- Geoffrey Nowell-Smith (Queen Mary, University of London, UK): “Pasolini, the Sacred and the Politics of Negation”
In addition, the conference will feature papers by Maeve Cooke (University College Dublin), Jolyon Mitchell (Edinburgh University), Frank Stern (University of Wien), and other scholars.
The religious landscape of Europe has radically changed over the last seventy years. Some scholars highlight how there has been a steady decline in church-going in many parts of Europe, while others observe how religious values, attitudes and experiences remain, often in disguised forms, salient for many Europeans. In many European countries the power of institutional religion has declined, while the interest in individualized spiritualities has increased. Immigration and globalization have also contributed to the growth of a more diverse religious environment. For example, Islamic, Pentecostal and New Age beliefs have become more commonplace in several nations.
This “post-secular” shift (J. Habermas) merits careful interpretation: what are the current transformations of religious and secular experience, in an increasingly pluralist, fragmented and “post-traditional” environment?
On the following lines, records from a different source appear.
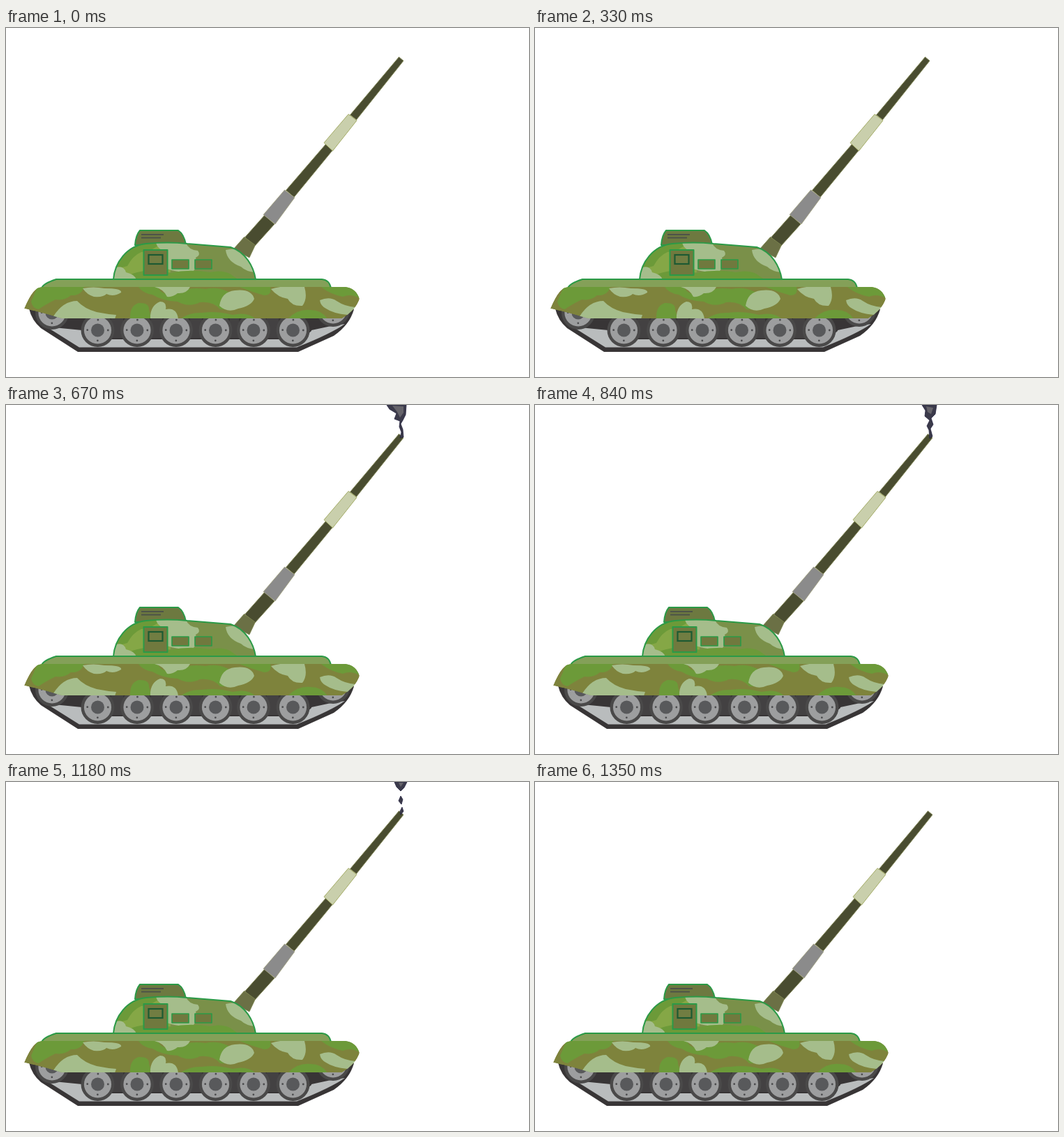
An HTML page for the animation above (1380 ms loop, 750x500 px).

```html
<!DOCTYPE html>
<html lang="en">
<head>
<meta charset="utf-8">
<title>Tank firing</title>
<style>
  html, body { margin: 0; width: 100%; height: 100%; overflow: hidden; background: #fff; }
  svg { display: block; width: 100%; height: 100%; }

  .tank { animation: recoil 1380ms step-end infinite; }
  @keyframes recoil {
    0% { transform: none; }
    23.913% { transform: translateX(-4px); }
    36.232% { transform: none; }
  }

  /* each puff is up for 170 ms; --n is its turn after the shot */
  .puff {
    visibility: hidden;
    animation: puff 1380ms step-end infinite;
    animation-delay: calc(-880ms + var(--n) * 170ms);
  }
  @keyframes puff {
    0% { visibility: visible; }
    12.319%, 100% { visibility: hidden; }
  }

  .light { fill: #a5bd8b; }
  .green { fill: #6c9a39; }
  .lime { fill: #85a746; }
  .olive { fill: #7e833c; }
  .moss { fill: #7a9049; }
  .edge { stroke: #2b9a47; stroke-width: 2; stroke-linejoin: round; }
  .steel { fill: #494c30; stroke: #858a5c; stroke-width: 1; }
  .soot { fill: #3b3a4a; stroke: #24233f; stroke-width: .8; }
  .ash { fill: #66646b; }
</style>
</head>
<body>
<svg viewBox="0 0 750 500">
  <defs>
    <clipPath id="hullClip"><path id="hull" d="M26 402 Q33 385 40 377 Q45 371 53 371 L487 371 Q502 373 507 388 Q502 404 482 416 L80 416 Q45 406 26 402Z"/></clipPath>
    <clipPath id="domeClip"><path id="dome" d="M154 360 C156 336 173 312 201 309 Q232 306 260 309 L322 314 C344 321 355 342 358 360Z"/></clipPath>
    <g id="wheel">
      <circle r="24" fill="#4a4949"/>
      <circle r="19.6" fill="#9d9e9f"/>
      <circle r="9.500" fill="#58595b"/>
      <circle r="14.8" fill="none" stroke="#4b4b4d" stroke-width="2.8" stroke-linecap="round" stroke-dasharray="0 23.248"/>
    </g>
  </defs>

  <g class="tank">
    <!-- barrel -->
    <path class="steel" d="M563.500 41.500 L570 47 L502.500 131.500 L493.500 124.500Z"/>
    <path class="steel" d="M458.500 166.500 L468.500 175 L413 242.500 L401.500 232.500Z"/>
    <path class="steel" d="M371 268 L385 281 L357 312 L342.500 300Z"/>
    <path d="M491 123.500 L503 132.500 L468.500 176 L456 164.500Z" fill="#c9cfac" stroke="#a3ab65"/>
    <path d="M399.500 232 L414 243 L386 281 L369 267.500Z" fill="#8b8b8b" stroke="#a6a67d" stroke-width=".7"/>
    <path d="M341.500 299.500 L357.500 311 L349 329 L326 317Z" fill="#6b7045" stroke="#7e8750" stroke-width=".8"/>

    <!-- cupola -->
    <path class="edge" d="M185 311 Q186 297 192 290 L247 290 Q255 295 258 310Z" fill="#6d7940"/>
    <path d="M194 296 H226 M194 300.500 H222" stroke="#4d5348" stroke-width="1.8"/>

    <!-- turret -->
    <g clip-path="url(#domeClip)">
      <use href="#dome" class="moss"/>
      <path class="lime" d="M154 361 Q160 320 200 307 H236 V350 L186 361Z"/>
      <path class="green" d="M150 347 Q166 310 198 307 L222 308 Q211 320 194 321 Q182 326 174 341Z"/>
      <path class="light" d="M215 307 L258 308 Q262 318 275 319 Q280 325 272 329 Q276 341 269 348 Q250 352 231 345 Q226 335 232 321 Q217 318 215 307Z"/>
      <path class="green" d="M181 352 Q208 343 235 351 Q263 345 292 350 Q309 346 321 352 L334 361 H174Z"/>
      <path class="light" d="M315 318 Q333 313 343 324 L358 350 Q344 349 337 342 Q317 335 315 318Z"/>
      <path class="light" d="M150 361 L158 343 Q169 340 172 350 Q185 353 187 361Z"/>
    </g>
    <use href="#dome" class="edge" fill="none"/>
    <g class="edge" fill="#70793e">
      <rect x="197.500" y="318" width="34" height="36"/>
      <rect x="238" y="332" width="24" height="13" stroke-width="1.6"/>
      <rect x="271" y="332" width="24" height="13" stroke-width="1.6"/>
    </g>
    <rect x="204.500" y="325" width="20" height="13" fill="#717d42" stroke="#1d5a32" stroke-width="2.2"/>

    <!-- tracks -->
    <path d="M33 402 Q37 419 50 430 L103 464 H419 L470 441 Q493 425 499 403Z" fill="#383536"/>
    <path d="M58 428 L109 433 L120 446 H424 L438 433 L466 427 L486 424 Q466 438 417 457.500 H105Z" fill="#b9bcbd"/>
    <path d="M109 412 H438 V434 L424 446 H120 L109 434Z" fill="#383536"/>
    <path d="M151 414 H168 V444 H151Z M208 414 H224 V444 H208Z M264 414 H281 V444 H264Z M321 414 H334 V444 H321Z M374 414 H391 V444 H374Z" fill="#434142"/>
    <use href="#wheel" x="66" y="408"/>
    <use href="#wheel" x="469" y="404"/>
    <use href="#wheel" x="131.500" y="433"/>
    <use href="#wheel" x="188" y="433"/>
    <use href="#wheel" x="244" y="433"/>
    <use href="#wheel" x="300.500" y="433"/>
    <use href="#wheel" x="355" y="433"/>
    <use href="#wheel" x="411.500" y="433"/>
    <path d="M103 461 H419" stroke="#383536" stroke-width="6"/>

    <!-- hull -->
    <path class="edge" d="M51 373 Q53 366 72 360 H453 Q464 361 466 373Z" fill="#84a058"/>
    <g clip-path="url(#hullClip)">
      <use href="#hull" class="olive"/>
      <path class="green" d="M36 392 L45 371 H112 Q108 384 93 383 Q84 391 71 389 Q55 397 47 403 Q38 402 36 392Z"/>
      <path class="light" d="M68 413 Q82 391 102 391 Q112 402 130 407 Q145 410 158 411 L156 417 H78Z"/>
      <path class="green" d="M190 371 H218 Q222 383 241 381 Q260 370 286 374 Q303 370 319 378 L338 388 Q329 405 307 403 Q297 391 278 393 Q262 401 246 392 Q224 391 210 382 Q196 380 190 371Z"/>
      <path class="green" d="M178 417 Q177 398 190 394 Q206 393 205 404 L209 417Z"/>
      <path class="green" d="M250 417 Q263 407 281 408 Q302 405 325 411 Q347 406 358 417Z"/>
      <path class="green" d="M335 371 H379 Q382 383 370 383 Q352 378 335 371Z"/>
      <path class="green" d="M452 371 H492 Q503 376 507 387 Q494 380 483 385 Q464 381 452 371Z"/>
      <path class="green" d="M404 417 Q418 402 437 404 Q453 404 461 417Z"/>
      <path class="light" d="M110 373 Q125 370 141 373 Q167 373 165 379 Q154 386 144 381 Q140 386 126 385 Q116 382 110 373Z"/>
      <path class="light" d="M213 371 H264 Q259 381 246 380 Q239 386 231 385 Q226 374 213 371Z"/>
      <path class="light" d="M207 417 Q206 398 221 392 Q231 392 229 403 Q245 400 247 417Z"/>
      <path class="light" d="M306 398 Q309 378 328 376 Q352 373 356 388 Q352 398 333 402 Q318 409 306 398Z"/>
      <path class="light" d="M380 374 Q398 368 428 371 Q433 388 425 398 Q410 399 404 388 Q390 386 380 374Z"/>
      <path class="light" d="M450 390 Q464 384 474 391 Q486 399 501 400 L490 411 Q469 409 459 402 Q451 398 450 390Z"/>
    </g>
  </g>

  <!-- muzzle flash and smoke -->
  <g class="puff" style="--n:0">
    <path class="soot" d="M545 0 H564 L565 9 L571 15 L570 25 L559 28 L553 22 L557 13 L548 8Z"/>
    <path class="ash" d="M550 1 L560 4 L562 13 L556 9Z"/>
    <path d="M556 18 L565 15 L571 21 L567 28 L570 42 L566 48 L561 43 L562 29 L554 26Z" fill="#a45432"/>
    <path d="M558 23 L566 21 L565 29 L568 40 L565 46 L562 40 L563 28Z" fill="#f1b45b"/>
    <path d="M564 31 L566 40 L564 42Z" fill="#ffe5a0"/>
  </g>
  <g class="puff" style="--n:1">
    <path class="soot" d="M546 0 H574 L573 14 L569 22 L566 27 L569 35 L570 46 L565 47 L567 39 L564 31 L565 23 L557 20 L560 12 L550 6Z"/>
    <path class="ash" d="M554 1 L570 2 L570 11 L565 18 L561 10Z"/>
  </g>
  <g class="puff" style="--n:2">
    <path class="soot" d="M555 0 H576 L574 13 L568 19 L571 28 L567 34 L570 45 L566 48 L565 36 L562 30 L566 22 L559 16 L560 8Z"/>
    <path class="ash" d="M561 2 L571 4 L568 13 L563 10Z"/>
  </g>
  <g class="puff" style="--n:3">
    <path class="soot" d="M558 0 H574 L573 11 L568 17 L564 13 L558 11Z"/>
    <path class="soot" d="M565 19 L569 22 L568 30 L571 36 L567 48 L564 43 L566 35 L562 29Z"/>
    <path class="ash" d="M563 3 L570 3 L568 10Z"/>
  </g>
  <g class="puff" style="--n:4">
    <path class="soot" d="M557 0 H575 L571 8 L566 13 L560 7Z"/>
    <path class="soot" d="M566 20 L569 25 L567 32 L563 27Z M568 36 L570 42 L566 47 L565 42Z"/>
    <path class="ash" d="M563 1 L570 1 L566 7Z"/>
  </g>
</svg>
</body>
</html>
```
The conventional narrative of an Enlightenment pitting secular modernity against religious experience does not satisfactorily account for a “grey zone” of mutual influences, structural analogies and common dilemmas between the two. This conference aims to go beyond the tradition of Enlightenment-type anti-clericalism. Instead, it aims at investigating the complex problematic of this “grey area” through an examination of the way representative European directors understand and “reinvent” the interaction, confrontation and mutual transformation of religious and secular practices and experience. This raises fascinating and significant questions around themes such as solidarity and the reconstitution of political community, hospitality, otherness and pluralism, evil and responsibility, control and power, religion, violence, and peacebuilding. Around such themes we seek to initiate an interdisciplinary conversation that would cast new light on the relationship between the religious and secular experience.
Methodologically, we will look at the European cinema from several perspectives, including formal-aesthetic and philosophical. We propose to analyze cinematic works of art in their specific cultural-religious and political contexts.
We welcome contributions from scholars (film theorists and film historians, philosophers, intellectual and cultural historians, political scientists, and scholars of religion and film) working on the interplay between sacred and secular in contemporary European cinema, with special reference to the major religious cultures of our time.
We would welcome paper proposals including, though not limited to, the following topics:
- Solidarity and the re-constitution of community
- Hospitality, otherness, and pluralism
- Evil, guilt, and responsibility
- Control and power
- Religion, violence, and the meaning of sacrifice
- Faith and hope
- Forgiveness and transformation
Travel expenses to Barcelona (up to a certain amount) and accommodation expenses will be covered.
We plan to publish the presented papers into a themed volume with a major academic publisher.
Please send abstracts (approximately 350 words) and a short CV to: firstname.lastname@example.org and email@example.com by 15 February, 2011.
Send comments and questions to H-Net
Webstaff. H-Net reproduces announcements that have been submitted to us as a
free service to the academic community. If you are interested in an announcement
listed here, please contact the organizers or patrons directly. Though we strive
to provide accurate information, H-Net cannot accept responsibility for the text of
announcements appearing in this service. (Administration)